AgForce is urging landholders who use vertebrate pest poisons to be aware of revised regulatory standards coming into force on 1 September under the new Queensland Health Medicines and Poisons Act 2019.
The new regulations for controlling rabbits, foxes, wild dogs, feral pigs and pest birds, also include commercial baiting operators and trappers using strychnine cloths.
Users of PAPP, strychnine and canine ejector capsules will require a ‘general approval’ and two competencies for use and transport of agvet chemicals (AHCCHM304 and 307).
A third competency AHCPMG312 for applying vertebrate baits in rural and environmental landscapes is required to access 1080 concentrate.
Landholders participating in local government coordinated baiting programs using meat baits with less than 0.05 per cent 1080 poison do not require the training competencies, but must abide by the Standard for dealing with Schedule 7 poisons.
Fee-for-service pest management technicians working on rural properties are also affected and will require a licence and training competencies.
This includes applying pesticides for ticks, rats, mice, locusts, insect pests and termite control around timber infrastructure.
This regulation does not apply to producers, employees and volunteers working on their own property and use of household pesticides within a residence.
A Queensland Health factsheet is available online, and Members are urged to refer to it for further information.

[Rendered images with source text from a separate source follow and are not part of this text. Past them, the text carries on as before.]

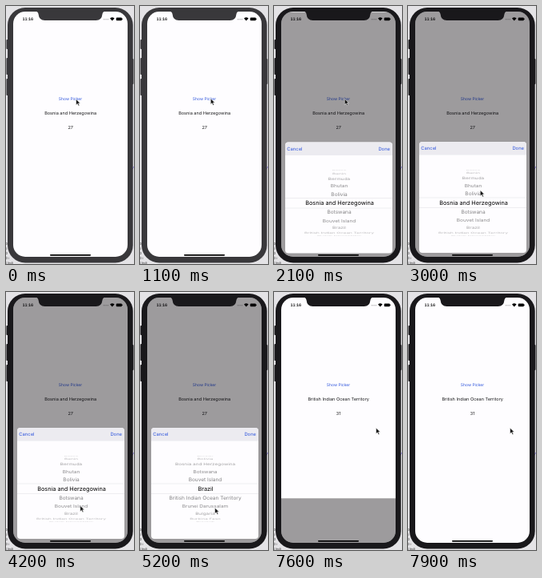
These frames come from a looping animation (160 by 323 pixels, 8000 ms). An HTML page:

```html
<!DOCTYPE html>
<html lang="en">
<head>
<meta charset="utf-8">
<title>Country picker</title>
<style>
  html, body { margin: 0; width: 100%; height: 100%; overflow: hidden; background: #e4e3e6; }
  svg { display: block; width: 160px; height: 323px; }
  text { font-family: Inter, "Liberation Sans", sans-serif; text-rendering: geometricPrecision; }
  .mid { text-anchor: middle; }
  .label { fill: #1c1c1e; }
  .blue { fill: #2f55dc; }
  .clock { font-size: 4.8px; font-weight: 600; font-variant-numeric: tabular-nums; }
  .mono { font: 4px "DejaVu Sans Mono", monospace; fill: #333; }
</style>
</head>
<body>
<svg id="stage" viewBox="0 0 160 323">
  <defs>
    <clipPath id="screen"><rect x="9" y="7" width="143" height="307" rx="15"/></clipPath>
    <clipPath id="band"><rect x="14" y="240" width="134" height="12.500"/></clipPath>
    <clipPath id="around"><path d="M14 188h134v52h-134zM14 252.500h134v56h-134z"/></clipPath>
  </defs>

  <rect width="160" height="323" fill="#e4e3e6"/>
  <path d="M156 207l4-6" stroke="#8a7be0" stroke-width="1"/>
  <g class="mono">
    <text x="-.5" y="299">0</text><text x="-.5" y="305">t</text>
    <text x="-.5" y="311">0</text><text x="-.5" y="317">0 i</text>
    <text x="-.5" y="323">t Indi</text>
  </g>

  <g fill="currentColor">
    <rect x=".5" y="42" width="4" height="12" rx="1"/>
    <rect x=".5" y="65" width="4" height="21" rx="1"/>
    <rect x=".5" y="91" width="4" height="21" rx="1"/>
    <rect x="155" y="66" width="4.500" height="32" rx="1"/>
    <rect x="2" y="2" width="156.700" height="319.500" rx="22"/>
  </g>

  <g clip-path="url(#screen)">
    <rect x="9" y="7" width="143" height="307" fill="#fefdff"/>
    <text class="clock" x="20.500" y="17.900">11:16</text>
    <g fill="#777">
      <circle cx="122.200" cy="16.700" r=".5"/><circle cx="124" cy="16.700" r=".5"/>
      <circle cx="125.800" cy="16.700" r=".5"/><circle cx="127.600" cy="16.700" r=".5"/>
    </g>
    <path d="M130 15.500q2.800-2.600 5.600 0l-2.800 2.900z"/>
    <rect x="137.700" y="14.500" width="7.200" height="3.700" rx="1"/>
    <rect x="145.200" y="15.700" width=".7" height="1.300"/>
    <text id="show" class="mid blue" x="80.500" y="117.500" font-size="5">Show Picker</text>
    <text id="country" class="mid label" x="80.700" y="136.300" font-size="5.550"></text>
    <text id="code" class="mid label" x="80.700" y="154" font-size="5.550"></text>

    <g id="modal">
      <rect x="9" y="7" width="143" height="308" fill="#030005" opacity=".39"/>
      <rect x="14" y="170" width="134" height="139" rx="4" fill="#fefdff"/>
      <path d="M14 186.500v-12.500a4 4 0 0 1 4-4h126a4 4 0 0 1 4 4v12.500z" fill="#ecebf0"/>
      <text class="blue" x="16.300" y="180.300" font-size="5.850">Cancel</text>
      <text id="done" class="blue" x="145" y="180.300" font-size="5.850" text-anchor="end">Done</text>
      <g clip-path="url(#around)"><g id="outer"></g></g>
      <g clip-path="url(#band)"><g id="inner"></g></g>
      <path d="M14 240h134M14 252.500h134" stroke="#dddce0" stroke-width=".5"/>
    </g>
    <rect x="55" y="311" width="51" height="1.700" rx=".85"/>
  </g>
  <path d="M36 6.500h89q-4 0-4.500 3.500q-.8 8-8 8h-64q-7.200 0-8-8q-.5-3.500-4.500-3.500z" fill="currentColor"/>
  <path id="cursor" d="M-.4-.8v7.200l1.700-1.600l1.300 2.700l1.200-.6l-1.300-2.600h2.300z" fill="#111" stroke="#fff" stroke-width=".5"/>
</svg>

<script>
const LOOP = 8000, STEP = 100;
const FIRST = 22, START = 27, END = 31;
const names = ["Belize", "Benin", "Bermuda", "Bhutan", "Bolivia", "Bosnia and Herzegowina",
  "Botswana", "Bouvet Island", "Brazil", "British Indian Ocean Territory", "Brunei Darussalam",
  "Bulgaria", "Burkina Faso", "Burundi", "Cambodia"];

const $ = id => document.getElementById(id);
const set = (el, attrs) => { for (const k in attrs) el.setAttribute(k, attrs[k]); };
const ease = p => p * p * (3 - 2 * p);

// Interpolates rows of [time, ...values]
function track(rows, t) {
  if (t <= rows[0][0]) return rows[0].slice(1);
  for (let i = 1; i < rows.length; i++) {
    const a = rows[i - 1], b = rows[i];
    if (t <= b[0]) {
      const p = ease((t - a[0]) / (b[0] - a[0]));
      return a.slice(1).map((v, j) => v + (b[j + 1] - v) * p);
    }
  }
  return rows[rows.length - 1].slice(1);
}

const cursorPath = [[0, 88, 117.5], [100, 88.5, 117], [1000, 88.5, 117], [1100, 88.7, 116.7],
  [2300, 88.7, 117.2], [3200, 91, 248], [4100, 93, 267.5], [4500, 94, 273], [5200, 94, 271],
  [5900, 94, 258], [6200, 94, 258], [6900, 151, 156], [7100, 128, 171]];
const wheelPath = [[4400, 27], [4950, 30], [6000, 30], [6450, 31]];
const showFade = [[1400, 1], [1500, .3], [2000, 1]];
const doneFade = [[7200, 1], [7300, .3], [7800, 1]];

// Critically damped spring, 1 at the start and 0 at rest
function spring(t) {
  const x = Math.max(0, t) * .01826;
  return (1 + x) * Math.exp(-x);
}

function makeRows(group, size) {
  return names.map(name => {
    const el = document.createElementNS("http://www.w3.org/2000/svg", "text");
    el.textContent = name;
    set(el, { class: "mid", "font-size": size });
    return group.appendChild(el);
  });
}
const outer = makeRows($("outer"), 6.55), inner = makeRows($("inner"), 7.3);

function drawWheel(pos) {
  names.forEach((_, i) => {
    const d = FIRST + i - pos, a = d * .272, c = Math.cos(a);
    const shown = Math.abs(a) < 1.45;
    set(outer[i], {
      visibility: shown ? "inherit" : "hidden",
      opacity: .1 + .4 * c,
      transform: `translate(81.5 ${246.3 + 42 * Math.sin(a)}) scale(${.93 + .07 * c} ${c}) translate(0 2.4)`
    });
    set(inner[i], {
      visibility: Math.abs(d) < 1.6 ? "inherit" : "hidden",
      transform: `translate(82 ${246.3 + 46 * Math.sin(a)}) scale(1 ${c}) translate(0 2.6)`
    });
  });
}

function draw(t) {
  const code = t < 7400 ? START : END;
  // The bezel darkens once the window takes focus
  $("stage").style.color = t < 1500 ? "#39383b" : "#19181b";
  $("country").textContent = names[code - FIRST];
  $("code").textContent = code;
  $("show").setAttribute("opacity", track(showFade, t));
  $("done").setAttribute("opacity", track(doneFade, t));
  const away = t < 7430 ? spring(t - 1631) : 1 - spring(t - 7430);
  $("modal").setAttribute("transform", `translate(0 ${308 * away})`);
  drawWheel(track(wheelPath, t)[0]);
  $("cursor").setAttribute("transform", `translate(${track(cursorPath, t).join(" ")})`);
}

const origin = performance.now();
function tick() {
  const t = (performance.now() - origin) % LOOP;
  draw(Math.floor(t / STEP) * STEP);
  requestAnimationFrame(tick);
}
tick();
</script>
</body>
</html>
```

Alternatively please email the Department of Health (MPAct@health.qld.gov.au), telephone Environmental Health Scientist Clive Paige (07 3328 9339) or contact Marie Vitelli, Policy Officer at AgForce (0429 062 852, email email@example.com).